Disable Hacking With Google 2-Step Verification
Google knows everything; that you have heard a lot! Now it’s time to rephrase this and alert you with the fact that “Hackers know everything” as well.
Google verification, in other words known as Two-step authentication is a process by which a security layer is built on your account. Whether you’re using Gmail for email or its suit apps, setting up your account with Google 2-Step verification is like putting a security guard that would not let anyone else enter in your account. This is highly essential, as you might have read the story of Mat Honan. The tale that explains where his Amazon, Apple, Gmail, and Twitter accounts were hacked and his digital life was eradicated. If you haven’t, then you need to read it!
While you acknowledge yourself with that, here’s what you can do to get started with protecting your personal data with Google Account Verification.
1. Enable Google Verification
2. Set up Backups
The two-step verification process starts with you entering your regular password and a single use, six digit Google verification code. Google verification text code is immediately sent to your cell phone, which you’re asked to verify to precede with log-in process. This way you log-in with two steps, so even if your password gets cracked by a hacker, he would need physical possession of your cell phone to get the code.
Here’s how you add Google Verification to your account:
- To get started Log-in to your Gmail account, with your Gmail credentials
- Check and confirm for the phone number listed is the current cell phone number. Once the phone number gets set, you would need to decide how you would want the passcode to be received; via text, voice or mobile app.
- Once you’re done with doing the settings you can then test out the system. Click “Send code”, and a verification code will arrive on your phone in a matter of seconds. Enter that code and hit “Verify”, then “Next”.
- The last thing that you’ll be asked is to confirm if you’re using a trusted computer. If you answer Google “to trust it”, then you won’t have to follow the Two-step Authentication process from that specific machine. The computer you put as non-trusted would require both the password and the two-step verification code whenever you would log in to your account.
- Finally click the red button to turn on 2-step verification and then re-enter your password.
One thing you don’t want to forget is keeping a backup plan. In case if you lose your phone, you can add a second phone number to two-step authentication.

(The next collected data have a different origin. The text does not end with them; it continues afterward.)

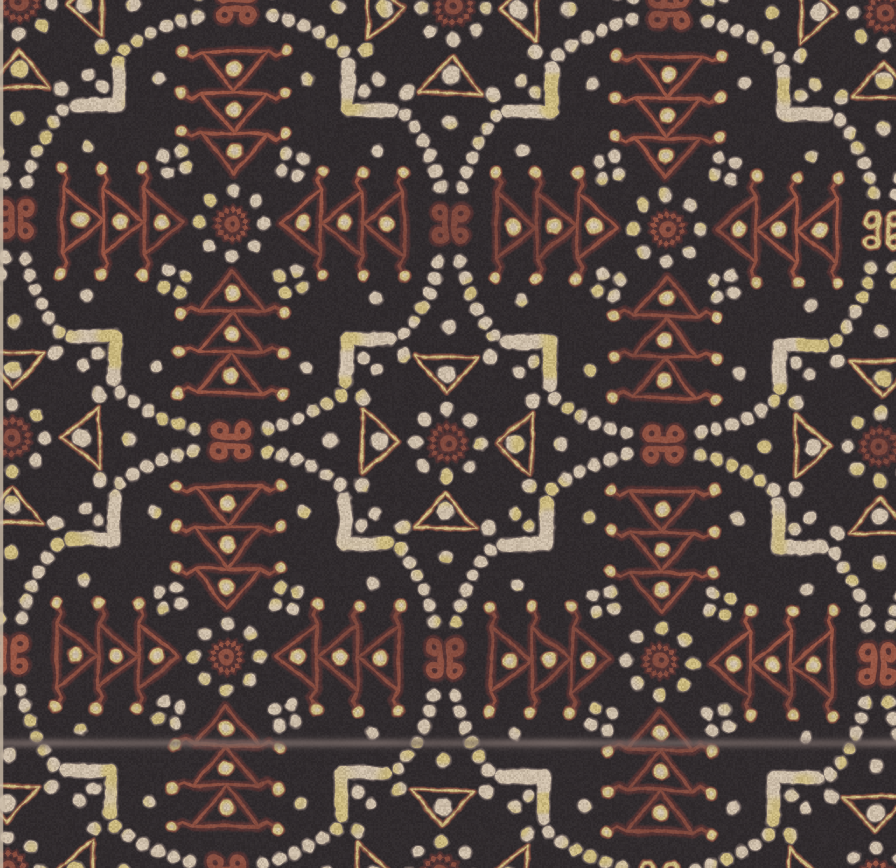
A Shadertoy shader for this pattern:

```glsl
// Dark cloth with dotted quatrefoils, red triangle arms and bracketed stars.
#define SPAN 744.0                  // design units over the canvas height
#define CELL 372.0                  // repeat size, two down the canvas
#define CENTRE vec2(383.0, 365.0)   // middle star
#define TILT 0.012
#define WARP 2.6                    // hand-drawn wander
#define LINE 1.15                   // half width of drawn lines
#define GROUND vec3(0.19, 0.17, 0.18)
#define MAROON vec3(0.33, 0.20, 0.20)
#define RUST vec3(0.60, 0.34, 0.27)
#define TAUPE vec3(0.42, 0.37, 0.36)
#define CREAM vec3(0.80, 0.74, 0.66)
#define STRAW vec3(0.79, 0.72, 0.49)

float hash(vec2 p) {
    vec3 q = fract(p.xyx * vec3(0.1031, 0.1030, 0.0973));
    q += dot(q, q.yzx + 33.33);
    return fract((q.x + q.y) * q.z);
}

float noise(vec2 p) {
    vec2 i = floor(p), f = fract(p);
    f = f * f * (3.0 - 2.0 * f);
    return mix(mix(hash(i), hash(i + vec2(1, 0)), f.x),
               mix(hash(i + vec2(0, 1)), hash(i + 1.0), f.x), f.y);
}

float spot(vec2 p, float x, float y, float r) { return length(p - vec2(x, y)) - r; }

float segment(vec2 p, vec2 a, vec2 b) {
    vec2 d = b - a;
    return length(p - a - d * clamp(dot(p - a, d) / dot(d, d), 0.0, 1.0));
}

// Fold into one eighth: x runs across an arm, y along it
vec2 fold(vec2 p) { p = abs(p); return p.x > p.y ? p.yx : p; }

float triangle(vec2 p, float apex, float base, float halfWidth) {
    vec2 corner = vec2(halfWidth, base);
    return min(segment(p, vec2(0, apex), corner), segment(p, vec2(0, base), corner));
}

// Eight dots around a centre
float ringDots(vec2 h) { return min(spot(h, 0.0, 28.0, 5.6), spot(h, 19.8, 19.8, 5.6)); }

// Dashed ring around a small core
float rosette(vec2 p, float r) {
    float dash = 1.3 * cos(14.0 * atan(p.y, p.x + 0.001));
    return min(abs(length(p) - r) + dash, abs(length(p) - r * 0.38) - 0.9);
}

// Flower distances: x pale dots, y straw dots, z red lines, w edge scroll
vec4 flower(vec2 p) {
    vec2 a = abs(p), h = fold(p);
    float pale = min(ringDots(h), spot(h, 64.0, 124.0, 5.4));
    vec2 k = a - 50.0;
    k = abs(mat2(0.96, 0.28, -0.28, 0.96) * k);
    pale = min(pale, spot(k, 7.5, 7.5, 5.4));

    // Beaded lobe outline
    float bead = clamp(round((atan(h.x, h.y - 27.0) - 0.21) / 0.091), 0.0, 5.0);
    float angle = 0.21 + 0.091 * bead;
    pale = min(pale, spot(h, 153.0 * sin(angle), 27.0 + 153.0 * cos(angle), 5.5));

    // Three hooked triangles on each arm
    float straw = 1e3, red = rosette(p, 12.0);
    for (int i = 0; i < 3; i++) {
        float apex = 42.0 + 35.0 * float(i), base = apex + 34.0;
        red = min(red, triangle(h, apex, base, 28.0));
        red = min(red, segment(h, vec2(28, base), vec2(36, base - 4.0)));
        red = min(red, segment(h, vec2(36, base - 4.0), vec2(44, base)));
        straw = min(straw, min(spot(h, 0.0, apex + 19.0, 6.8), spot(h, 45.0, base + 1.0, 5.0)));
    }
    float scroll = min(segment(h, vec2(0, 182), vec2(9, 182)), abs(spot(h, 10.0, 177.0, 5.0)));
    return vec4(pale, straw, red, scroll - 1.2);
}

// Star distances: x pale dots and brackets, y straw lines, z red rosette
vec3 star(vec2 p) {
    vec2 h = fold(p);
    float pale = min(ringDots(h), spot(h, 0.0, 58.0, 7.5));
    pale = min(pale, min(spot(h, 37.0, 73.0, 6.2), spot(h, 0.0, 99.0, 6.0)));
    pale = min(pale, min(spot(abs(p), 61.0, 61.0, 5.4), spot(abs(p), 73.0, 71.0, 5.4)));
    pale = min(pale, segment(h, vec2(50, 87), vec2(87)) - 5.8);
    return vec3(pale, triangle(h, 42.0, 73.0, 27.0) - 1.5, rosette(p, 14.0));
}

void mainImage(out vec4 fragColor, in vec2 fragCoord) {
    vec2 canvas = fragCoord / iResolution.y * SPAN;
    float soft = max(SPAN / iResolution.y, 1.0);
    vec2 p = canvas - CENTRE;
    p += TILT * vec2(-p.y, p.x);
    float scroll = hash(round(p / (CELL * 0.5)) + 41.0);
    vec2 q = p + WARP * (vec2(noise(p / 17.0), noise(p / 17.0 + 70.0)) - 0.5)
               + WARP * (vec2(noise(p / 60.0 + 20.0), noise(p / 60.0 + 90.0)) - 0.5);

    vec4 f = flower(mod(q, CELL) - CELL * 0.5);
    vec3 s = star(mod(q + CELL * 0.5, CELL) - CELL * 0.5);
    float rough = 2.0 * noise(p / 4.0) - 1.0;
    float pale = min(f.x, s.x) + rough * 0.8;
    float straw = min(f.y, s.y);
    float red = min(f.z, s.z);
    if (scroll > 0.72) straw = min(straw, f.w - LINE); else red = min(red, f.w);
    straw += rough * 0.7;
    red += rough * 0.5;

    // Ground, dyed lines with a bleeding edge, then pale marks
    float grain = hash(floor(canvas / 1.5)) - 0.5;
    float fade = mix(0.55, 1.1, noise(p / 75.0 + 7.0));
    vec3 col = GROUND;
    col = mix(col, MAROON, smoothstep(5.5, 2.5, red));
    col = mix(col, RUST, clamp(fade, 0.0, 1.0) * smoothstep(LINE + soft, LINE - soft * 0.5, red));
    col = mix(col, mix(MAROON, RUST, 0.6), smoothstep(1.0 + soft, 0.0, straw));
    col = mix(col, STRAW, smoothstep(soft * 0.5, -soft * 1.5, straw));
    col = mix(col, CREAM, smoothstep(-2.0, -5.0, straw));
    col = mix(col, TAUPE, smoothstep(1.0 + soft, 0.0, pale));
    vec3 chalk = mix(STRAW, CREAM, smoothstep(0.25, 0.5, noise(p / 22.0 + 31.0)));
    col = mix(col, chalk, smoothstep(soft * 0.5, -soft, pale));

    // Grain, crease and worn left edge
    col += grain * mix(0.035, 0.11, smoothstep(0.2, 0.7, col.g));
    float crease = exp(-pow((canvas.y - 107.0) / 4.0, 2.0));
    col = mix(col, TAUPE * 1.15, crease * (0.55 + 0.25 * noise(canvas / 40.0)));
    col = mix(col, CREAM, 0.8 * smoothstep(3.5, 2.0, canvas.x));
    fragColor = vec4(clamp(col, 0.0, 1.0), 1.0);
}
```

To do this, go to Google’s Accounts > Security page and click the Edit button next to 2-step verification to add a backup number.
The Google Authenticator app for mobile is available for iPhone, Android, and BlackBerry platforms.